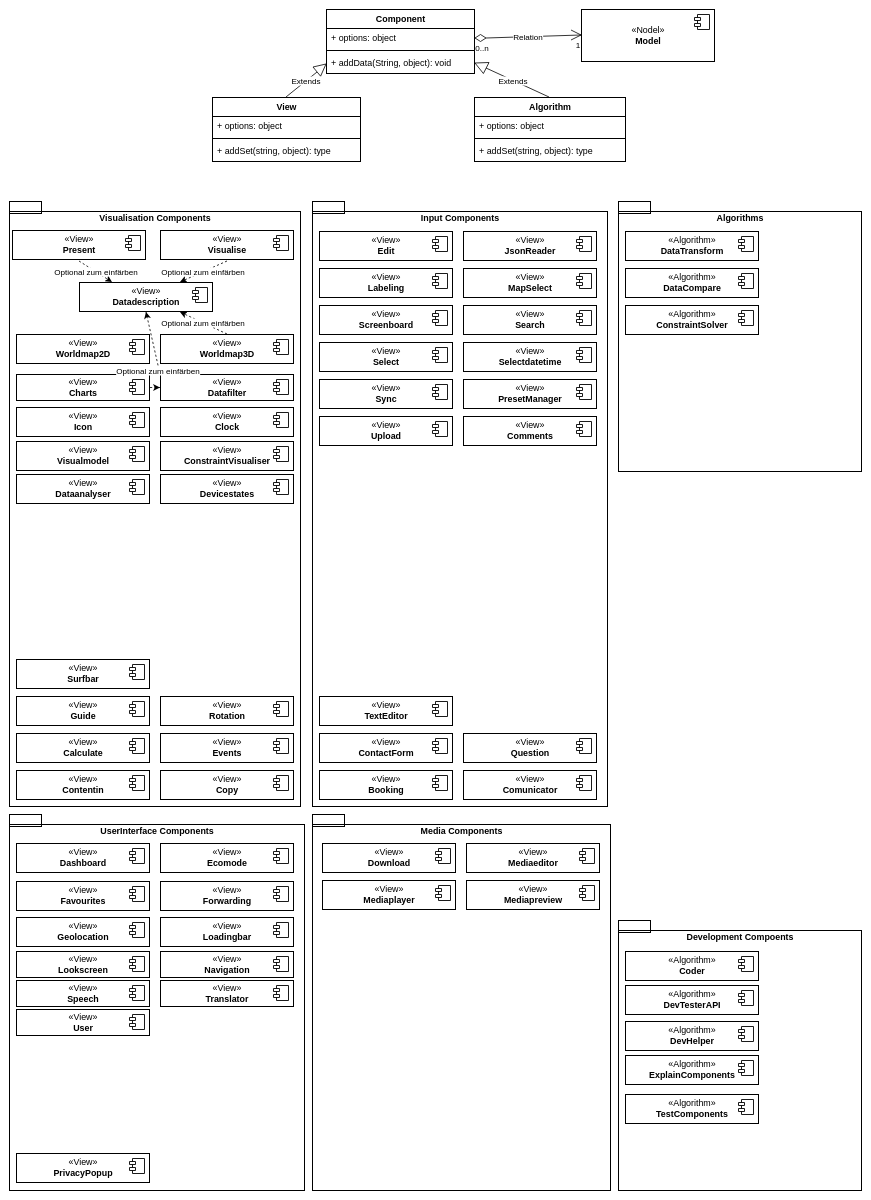
<!DOCTYPE html>
<html lang="en">
<head>
<meta charset="utf-8">
<title>Component overview</title>
<style>
:root { --ink: #000; --paper: #fff; --line: 1px solid var(--ink); }
* { box-sizing: border-box; margin: 0; padding: 0; }
html, body { width: 871px; height: 1200px; overflow: hidden; background: var(--paper); }
body { position: relative; color: var(--ink); font: 8.9px/10.6px "Liberation Sans", Arial, sans-serif; }
h2, h3 { font-size: inherit; font-weight: 700; text-align: center; }

.class { position: absolute; width: 149px; height: 65px; border: var(--line); display: grid; grid-template-rows: 19px 22px 1fr; background: var(--paper); }
.class > * { display: flex; align-items: center; padding-left: 4px; }
.class h3 { justify-content: center; padding: 0; border-bottom: var(--line); }
.class .attribute { border-bottom: var(--line); padding-bottom: 3px; }
.class .operation { padding-top: 3px; }

.package { position: absolute; border: var(--line); }
.package::before { content: ""; position: absolute; left: -1px; top: -11px; width: 31px; height: 11px; border: var(--line); }
.package h2 { height: var(--lead, 19px); padding-top: 1px; }
.grid { display: grid; grid-template-columns: 134px 134px; column-gap: 10px; padding-left: 6px; align-items: start; }

.node { position: relative; width: 134px; height: 30px; border: var(--line); background: var(--paper); display: flex; flex-direction: column; align-items: center; justify-content: center; }
.node.short { height: 27px; }
.node.solo { grid-column: 1; }
.node.free { position: absolute; }
.node svg { position: absolute; right: 4px; top: 4px; width: 16px; height: 16px; }

.connectors { position: absolute; left: 0; top: 0; fill: none; stroke: var(--ink); stroke-width: .8; pointer-events: none; }
.connectors .hollow { fill: var(--paper); }
.connectors .dashed { stroke-dasharray: 2.2 2.2; }
.label { position: absolute; transform: translate(-50%, -50%); background: var(--paper); font-size: 8.1px; line-height: 9px; white-space: nowrap; }
</style>
</head>
<body>
<svg width="0" height="0" style="position:absolute">
  <defs>
    <path id="component" d="M3.5 3.5V.5H15.5V15.5H3.5V12.5M3.5 9.5V6.5M.5 3.5H6.5V6.5H.5ZM.5 9.5H6.5V12.5H.5Z" fill="none" stroke="#000" stroke-width=".9"/>
    <marker id="arrow" viewBox="0 0 8 8" refX="8" refY="4" markerWidth="7" markerHeight="7" markerUnits="userSpaceOnUse" orient="auto"><path d="M0 0L8 4L0 8L2 4Z" fill="#000" stroke="none"/></marker>
  </defs>
</svg>

<article class="class" style="left:326px;top:9px"><h3>Component</h3><p class="attribute">+ options: object</p><p class="operation">+ addData(String, object): void</p></article>
<article class="class" style="left:212px;top:97px"><h3>View</h3><p class="attribute">+ options: object</p><p class="operation">+ addSet(string, object): type</p></article>
<article class="class" style="left:474px;top:97px;width:152px"><h3>Algorithm</h3><p class="attribute">+ options: object</p><p class="operation">+ addSet(string, object): type</p></article>
<div class="node free" style="left:581px;top:9px;height:53px">«Nodel»<b>Model</b><svg><use href="#component"/></svg></div>

<section class="package" style="left:9px;top:211px;width:292px;height:596px;--lead:122px">
  <h2>Visualisation Components</h2>
  <div class="node free" style="left:2px;top:18px">«View»<b>Present</b><svg><use href="#component"/></svg></div>
  <div class="node free" style="left:150px;top:18px">«View»<b>Visualise</b><svg><use href="#component"/></svg></div>
  <div class="node free" style="left:69px;top:70px">«View»<b>Datadescription</b><svg><use href="#component"/></svg></div>
  <div class="grid" style="grid-template-rows:40px 33px 34px 33px 185px 37px 37px 37px 30px">
    <div class="node">«View»<b>Worldmap2D</b><svg><use href="#component"/></svg></div>
    <div class="node">«View»<b>Worldmap3D</b><svg><use href="#component"/></svg></div>
    <div class="node short">«View»<b>Charts</b><svg><use href="#component"/></svg></div>
    <div class="node short">«View»<b>Datafilter</b><svg><use href="#component"/></svg></div>
    <div class="node">«View»<b>Icon</b><svg><use href="#component"/></svg></div>
    <div class="node">«View»<b>Clock</b><svg><use href="#component"/></svg></div>
    <div class="node">«View»<b>Visualmodel</b><svg><use href="#component"/></svg></div>
    <div class="node">«View»<b>ConstraintVisualiser</b><svg><use href="#component"/></svg></div>
    <div class="node">«View»<b>Dataanalyser</b><svg><use href="#component"/></svg></div>
    <div class="node">«View»<b>Devicestates</b><svg><use href="#component"/></svg></div>
    <div class="node solo">«View»<b>Surfbar</b><svg><use href="#component"/></svg></div>
    <div class="node solo">«View»<b>Guide</b><svg><use href="#component"/></svg></div>
    <div class="node">«View»<b>Rotation</b><svg><use href="#component"/></svg></div>
    <div class="node">«View»<b>Calculate</b><svg><use href="#component"/></svg></div>
    <div class="node">«View»<b>Events</b><svg><use href="#component"/></svg></div>
    <div class="node">«View»<b>Contentin</b><svg><use href="#component"/></svg></div>
    <div class="node">«View»<b>Copy</b><svg><use href="#component"/></svg></div>
  </div>
</section>

<section class="package" style="left:312px;top:211px;width:296px;height:596px">
  <h2>Input Components</h2>
  <div class="grid" style="grid-template-rows:repeat(5,37px) 280px 37px 37px 30px">
    <div class="node">«View»<b>Edit</b><svg><use href="#component"/></svg></div>
    <div class="node">«View»<b>JsonReader</b><svg><use href="#component"/></svg></div>
    <div class="node">«View»<b>Labeling</b><svg><use href="#component"/></svg></div>
    <div class="node">«View»<b>MapSelect</b><svg><use href="#component"/></svg></div>
    <div class="node">«View»<b>Screenboard</b><svg><use href="#component"/></svg></div>
    <div class="node">«View»<b>Search</b><svg><use href="#component"/></svg></div>
    <div class="node">«View»<b>Select</b><svg><use href="#component"/></svg></div>
    <div class="node">«View»<b>Selectdatetime</b><svg><use href="#component"/></svg></div>
    <div class="node">«View»<b>Sync</b><svg><use href="#component"/></svg></div>
    <div class="node">«View»<b>PresetManager</b><svg><use href="#component"/></svg></div>
    <div class="node">«View»<b>Upload</b><svg><use href="#component"/></svg></div>
    <div class="node">«View»<b>Comments</b><svg><use href="#component"/></svg></div>
    <div class="node solo">«View»<b>TextEditor</b><svg><use href="#component"/></svg></div>
    <div class="node solo">«View»<b>ContactForm</b><svg><use href="#component"/></svg></div>
    <div class="node">«View»<b>Question</b><svg><use href="#component"/></svg></div>
    <div class="node">«View»<b>Booking</b><svg><use href="#component"/></svg></div>
    <div class="node">«View»<b>Comunicator</b><svg><use href="#component"/></svg></div>
  </div>
</section>

<section class="package" style="left:618px;top:211px;width:244px;height:261px">
  <h2>Algorithms</h2>
  <div class="grid" style="grid-template-rows:37px 37px 30px">
    <div class="node solo">«Algorithm»<b>DataTransform</b><svg><use href="#component"/></svg></div>
    <div class="node solo">«Algorithm»<b>DataCompare</b><svg><use href="#component"/></svg></div>
    <div class="node solo">«Algorithm»<b>ConstraintSolver</b><svg><use href="#component"/></svg></div>
  </div>
</section>

<section class="package" style="left:9px;top:824px;width:296px;height:367px;--lead:18px">
  <h2>UserInterface Components</h2>
  <div class="grid" style="grid-template-rows:38px 36px 34px 29px 29px 144px 30px">
    <div class="node">«View»<b>Dashboard</b><svg><use href="#component"/></svg></div>
    <div class="node">«View»<b>Ecomode</b><svg><use href="#component"/></svg></div>
    <div class="node">«View»<b>Favourites</b><svg><use href="#component"/></svg></div>
    <div class="node">«View»<b>Forwarding</b><svg><use href="#component"/></svg></div>
    <div class="node">«View»<b>Geolocation</b><svg><use href="#component"/></svg></div>
    <div class="node">«View»<b>Loadingbar</b><svg><use href="#component"/></svg></div>
    <div class="node short">«View»<b>Lookscreen</b><svg><use href="#component"/></svg></div>
    <div class="node short">«View»<b>Navigation</b><svg><use href="#component"/></svg></div>
    <div class="node short">«View»<b>Speech</b><svg><use href="#component"/></svg></div>
    <div class="node short">«View»<b>Translator</b><svg><use href="#component"/></svg></div>
    <div class="node short solo">«View»<b>User</b><svg><use href="#component"/></svg></div>
    <div class="node solo">«View»<b>PrivacyPopup</b><svg><use href="#component"/></svg></div>
  </div>
</section>

<section class="package" style="left:312px;top:824px;width:299px;height:367px;--lead:18px">
  <h2>Media Components</h2>
  <div class="grid" style="grid-template-rows:37px 30px;padding-left:9px">
    <div class="node">«View»<b>Download</b><svg><use href="#component"/></svg></div>
    <div class="node">«View»<b>Mediaeditor</b><svg><use href="#component"/></svg></div>
    <div class="node">«View»<b>Mediaplayer</b><svg><use href="#component"/></svg></div>
    <div class="node">«View»<b>Mediapreview</b><svg><use href="#component"/></svg></div>
  </div>
</section>

<section class="package" style="left:618px;top:930px;width:244px;height:261px;--lead:20px">
  <h2>Development Compoents</h2>
  <div class="grid" style="grid-template-rows:34px 36px 34px 39px 30px">
    <div class="node solo">«Algorithm»<b>Coder</b><svg><use href="#component"/></svg></div>
    <div class="node solo">«Algorithm»<b>DevTesterAPI</b><svg><use href="#component"/></svg></div>
    <div class="node solo">«Algorithm»<b>DevHelper</b><svg><use href="#component"/></svg></div>
    <div class="node solo">«Algorithm»<b>ExplainComponents</b><svg><use href="#component"/></svg></div>
    <div class="node solo">«Algorithm»<b>TestComponents</b><svg><use href="#component"/></svg></div>
  </div>
</section>

<svg class="connectors" width="871" height="1200" viewBox="0 0 871 1200">
  <path d="M486 38L581 35M571 30L581 35L571 40"/>
  <polygon class="hollow" points="475,38 480.5,34.5 486,38 480.5,41.5"/>
  <line x1="286" y1="97" x2="317" y2="72"/>
  <polygon class="hollow" points="326,64 320.6,76.2 313,67"/>
  <line x1="549" y1="97" x2="486" y2="68"/>
  <polygon class="hollow" points="475,63 483.4,73.5 489,62.5"/>
  <g class="dashed" marker-end="url(#arrow)">
    <path d="M79 261L112 282" marker-end="url(#arrow)"/>
    <path d="M227 261L180 282" marker-end="url(#arrow)"/>
    <path d="M227 334L180 312" marker-end="url(#arrow)"/>
    <path d="M160 374L146 312" marker-end="url(#arrow)"/>
    <path d="M150 387.5H160" marker-end="url(#arrow)"/>
  </g>
</svg>

<span class="label" style="left:528px;top:37px">Relation</span>
<span class="label" style="left:482px;top:48px">0..n</span>
<span class="label" style="left:578px;top:45px">1</span>
<span class="label" style="left:306px;top:81px">Extends</span>
<span class="label" style="left:513px;top:81px">Extends</span>
<span class="label" style="left:96px;top:272px">Optional zum einfärben</span>
<span class="label" style="left:203px;top:272px">Optional zum einfärben</span>
<span class="label" style="left:203px;top:323px">Optional zum einfärben</span>
<span class="label" style="left:158px;top:371px">Optional zum einfärben</span>
</body>
</html>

Exercise aim:
Give back an exact repeat of the lines from the top of the data through the line that holds "inherit; font-weight: 700;", both included, and omit pictures.

Response to the exercise:
<!DOCTYPE html>
<html lang="en">
<head>
<meta charset="utf-8">
<title>Component overview</title>
<style>
:root { --ink: #000; --paper: #fff; --line: 1px solid var(--ink); }
* { box-sizing: border-box; margin: 0; padding: 0; }
html, body { width: 871px; height: 1200px; overflow: hidden; background: var(--paper); }
body { position: relative; color: var(--ink); font: 8.9px/10.6px "Liberation Sans", Arial, sans-serif; }
h2, h3 { font-size: inherit; font-weight: 700; text-align: center; }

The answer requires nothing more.